What to do
Images aside, return all the entries exactly.

Collected data
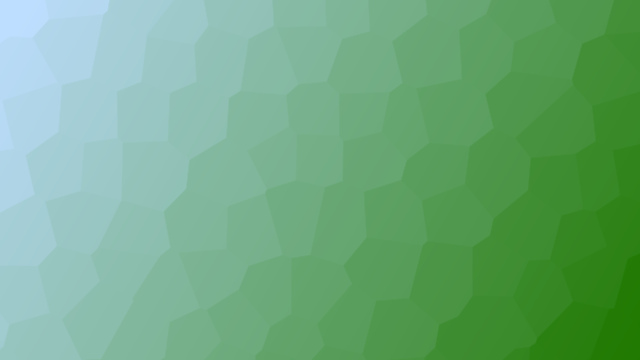
Write a Shadertoy shader that draws this background.

```glsl
const float DENSITY = 6.6; // cells per canvas height

vec2 hash2(vec2 p) {
    vec2 q = vec2(dot(p, vec2(127.1, 311.7)), dot(p, vec2(269.5, 183.3)));
    return fract(sin(q) * 43758.5453);
}

// Jittered seed of a grid cell, with alternate rows shifted by half a cell
vec2 seedPoint(vec2 cell) {
    float stagger = 0.5 * mod(cell.y, 2.0);
    return cell + vec2(stagger, 0.0) + 0.5 + 0.72 * (hash2(cell + 17.0) - 0.5);
}

// Diagonal ramp from pale sky blue at upper left to leaf green at lower right
vec3 skyToLeaf(vec2 uv) {
    float blueness = clamp(0.77 - 0.8 * uv.x + 0.26 * uv.y, 0.0, 1.0);
    return mix(vec3(0.125, 0.475, 0.0), vec3(0.745, 0.87, 1.0), blueness);
}

// Nearly flat facet colour, with a little of the ramp left inside it
vec3 facetColor(vec2 seed, vec2 p, vec2 extent) {
    return skyToLeaf(mix(seed, p, 0.25) / extent);
}

void mainImage(out vec4 fragColor, in vec2 fragCoord) {
    vec2 extent = DENSITY * iResolution.xy / iResolution.y;
    vec2 p = DENSITY * fragCoord / iResolution.y;
    vec2 home = floor(p);

    // Find the two nearest seeds
    vec2 nearest = vec2(0.0), second = vec2(0.0);
    float d1 = 1e5, d2 = 1e5;
    for (int j = -2; j <= 2; j++) {
        for (int i = -2; i <= 2; i++) {
            vec2 seed = seedPoint(home + vec2(i, j));
            vec2 toSeed = seed - p;
            float d = dot(toSeed, toSeed);
            if (d < d1) {
                d2 = d1;
                second = nearest;
                d1 = d;
                nearest = seed;
            } else if (d < d2) {
                d2 = d;
                second = seed;
            }
        }
    }

    // Blend the two facets across their shared border
    float border = (d2 - d1) / (2.0 * max(distance(nearest, second), 1e-4));
    float pixel = DENSITY / iResolution.y;
    float own = 0.5 + 0.5 * smoothstep(0.0, 0.8 * pixel, border);
    vec3 color = mix(facetColor(second, p, extent), facetColor(nearest, p, extent), own);

    fragColor = vec4(color, 1.0);
}
```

Reply to the task
Write a Shadertoy shader that draws this background.

```glsl
const float DENSITY = 6.6; // cells per canvas height

vec2 hash2(vec2 p) {
    vec2 q = vec2(dot(p, vec2(127.1, 311.7)), dot(p, vec2(269.5, 183.3)));
    return fract(sin(q) * 43758.5453);
}

// Jittered seed of a grid cell, with alternate rows shifted by half a cell
vec2 seedPoint(vec2 cell) {
    float stagger = 0.5 * mod(cell.y, 2.0);
    return cell + vec2(stagger, 0.0) + 0.5 + 0.72 * (hash2(cell + 17.0) - 0.5);
}

// Diagonal ramp from pale sky blue at upper left to leaf green at lower right
vec3 skyToLeaf(vec2 uv) {
    float blueness = clamp(0.77 - 0.8 * uv.x + 0.26 * uv.y, 0.0, 1.0);
    return mix(vec3(0.125, 0.475, 0.0), vec3(0.745, 0.87, 1.0), blueness);
}

// Nearly flat facet colour, with a little of the ramp left inside it
vec3 facetColor(vec2 seed, vec2 p, vec2 extent) {
    return skyToLeaf(mix(seed, p, 0.25) / extent);
}

void mainImage(out vec4 fragColor, in vec2 fragCoord) {
    vec2 extent = DENSITY * iResolution.xy / iResolution.y;
    vec2 p = DENSITY * fragCoord / iResolution.y;
    vec2 home = floor(p);

    // Find the two nearest seeds
    vec2 nearest = vec2(0.0), second = vec2(0.0);
    float d1 = 1e5, d2 = 1e5;
    for (int j = -2; j <= 2; j++) {
        for (int i = -2; i <= 2; i++) {
            vec2 seed = seedPoint(home + vec2(i, j));
            vec2 toSeed = seed - p;
            float d = dot(toSeed, toSeed);
            if (d < d1) {
                d2 = d1;
                second = nearest;
                d1 = d;
                nearest = seed;
            } else if (d < d2) {
                d2 = d;
                second = seed;
            }
        }
    }

    // Blend the two facets across their shared border
    float border = (d2 - d1) / (2.0 * max(distance(nearest, second), 1e-4));
    float pixel = DENSITY / iResolution.y;
    float own = 0.5 + 0.5 * smoothstep(0.0, 0.8 * pixel, border);
    vec3 color = mix(facetColor(second, p, extent), facetColor(nearest, p, extent), own);

    fragColor = vec4(color, 1.0);
}
```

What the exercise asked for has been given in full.